• EXERCISE INSTRUCTIONS: Every line with "grid" in it must be copied from the data.

------------------------------------------------

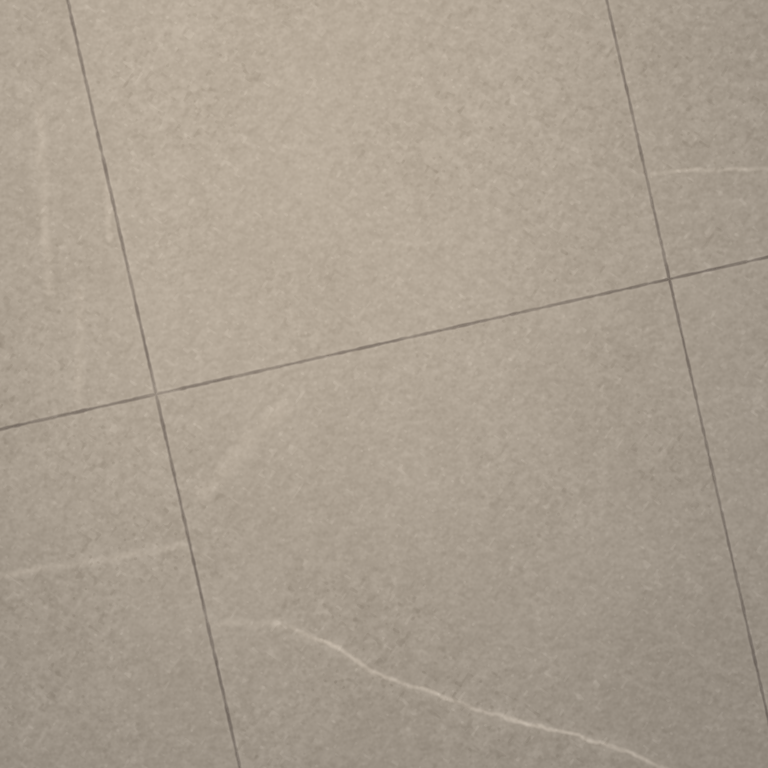
This texture is drawn by a Shadertoy shader. Its source:

```glsl
// Large matte stone floor tiles on a tilted grid, with thin joints, grain and pale veins.

float hash(vec2 p) {
    vec3 q = fract(p.xyx * 0.1031);
    q += dot(q, q.yzx + 33.33);
    return fract((q.x + q.y) * q.z);
}

float noise(vec2 p) {
    vec2 i = floor(p), f = fract(p);
    f = f * f * (3.0 - 2.0 * f);
    return mix(mix(hash(i), hash(i + vec2(1, 0)), f.x),
               mix(hash(i + vec2(0, 1)), hash(i + vec2(1, 1)), f.x), f.y);
}

// Each octave is rotated to hide the noise lattice
float fbm(vec2 p) {
    float sum = 0.0, amp = 0.5;
    for (int i = 0; i < 4; i++) {
        sum += amp * noise(p);
        p = mat2(1.6, 1.2, -1.2, 1.6) * p + 17.3;
        amp *= 0.5;
    }
    return sum;
}

float segmentDistance(vec2 p, vec2 a, vec2 b) {
    vec2 d = b - a;
    return length(p - a - d * clamp(dot(p - a, d) / dot(d, d), 0.0, 1.0));
}

// Soft mineral streak of uneven strength
float streak(vec2 p, vec2 a, vec2 b, float width) {
    float line = 1.0 - smoothstep(0.0, width, segmentDistance(p, a, b));
    return line * (0.35 + 0.9 * noise(p * 60.0));
}

void mainImage(out vec4 fragColor, in vec2 fragCoord) {
    vec2 uv = fragCoord / iResolution.y;
    float pixel = 1.0 / iResolution.y;

    // Tilted square grid
    vec2 grid = vec2(uv.x + 0.2245 * uv.y - 0.3125, uv.y - 0.2245 * uv.x - 0.441) / 0.702;
    vec2 tile = floor(grid);

    // Light falling off from the upper middle
    float falloff = length((uv - vec2(0.36, 0.86)) * vec2(0.9, 0.75));
    vec3 color = mix(vec3(0.722, 0.672, 0.607), vec3(0.56, 0.527, 0.485),
                     smoothstep(0.05, 1.0, falloff));
    color += 0.01 * (hash(tile + 7.0) - 0.5);

    // Cloudy tone, then fine irregular grain with pale and dark flecks
    vec2 stone = mat2(0.83, 0.56, -0.56, 0.83) * uv + tile * 3.7 + 20.0;
    color += 0.03 * (fbm(stone * 8.0) - 0.47);
    float rough = smoothstep(0.3, 0.65, fbm(stone * 7.0 + 5.0));
    float speckle = fbm(stone * 105.0) - 0.47;
    float relief = noise(stone * 190.0) - noise(stone * 190.0 + vec2(0.6, -0.5));
    color += (0.055 + 0.025 * rough) * speckle + 0.025 * relief;
    color += 0.028 * (noise(stone * 290.0 + 3.0) - 0.5);
    color -= 0.035 * rough * smoothstep(0.7, 0.95, noise(stone * 160.0 + 9.0));
    color += 0.03 * smoothstep(0.78, 0.98, noise(stone * 150.0 + 31.0));

    // Long pale vein, narrowing and fading along its length
    vec2 wobble = vec2(fbm(uv * 30.0), fbm(uv * 30.0 + 40.0)) - 0.47;
    vec2 p = uv + 0.013 * wobble;
    vec2 vein[6] = vec2[6](vec2(0.36, 0.187), vec2(0.443, 0.154), vec2(0.485, 0.124),
                          vec2(0.62, 0.075), vec2(0.78, 0.035), vec2(0.88, -0.005));
    float d = 1.0;
    for (int i = 0; i < 5; i++) d = min(d, segmentDistance(p, vein[i], vein[i + 1]));
    float core = 1.0 - smoothstep(0.0, 0.0035 + pixel, d);
    float pale = core * (0.45 + 0.6 * noise(uv * 40.0)) * smoothstep(0.34, 0.42, uv.x);
    pale += 0.14 * (1.0 - smoothstep(0.0, 0.016, d));

    // Fainter streaks
    pale += 0.6 * streak(p, vec2(0.848, 0.776), vec2(1.02, 0.779), 0.0045);
    pale += 0.4 * streak(p, vec2(-0.02, 0.246), vec2(0.238, 0.289), 0.008);
    pale += 0.35 * streak(p, vec2(0.26, 0.36), vec2(0.365, 0.466), 0.02);
    pale += 0.3 * streak(p, vec2(0.29, 0.185), vec2(0.36, 0.187), 0.008);
    pale += 0.35 * streak(p, vec2(0.052, 0.857), vec2(0.062, 0.62), 0.01);
    pale += 0.35 * streak(p, vec2(0.104, 0.62), vec2(0.104, 0.48), 0.01);
    pale += 0.35 * streak(p, vec2(0.137, 0.77), vec2(0.143, 0.69), 0.008);
    color += vec3(0.125, 0.12, 0.115) * pale;

    // Thin soft joints, uneven in depth and finer toward the right
    vec2 edge = abs(grid - round(grid)) * 0.685;
    float joint = min(edge.x, edge.y) + 0.0012 * (noise(uv * 130.0) - 0.5);
    color += 0.012 * (1.0 - smoothstep(0.002, 0.008, joint));
    float gap = 1.0 - smoothstep(0.0002, 0.0024 - 0.0005 * uv.x + pixel, joint);
    float depth = 0.7 + 0.45 * (noise(uv * 45.0) - 0.3);
    color = mix(color, color * vec3(0.70, 0.685, 0.69), gap * depth);

    fragColor = vec4(color, 1.0);
}
```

------------------------------------------------

• ANSWER:
// Large matte stone floor tiles on a tilted grid, with thin joints, grain and pale veins.
    // Tilted square grid
    vec2 grid = vec2(uv.x + 0.2245 * uv.y - 0.3125, uv.y - 0.2245 * uv.x - 0.441) / 0.702;
    vec2 tile = floor(grid);
    vec2 edge = abs(grid - round(grid)) * 0.685;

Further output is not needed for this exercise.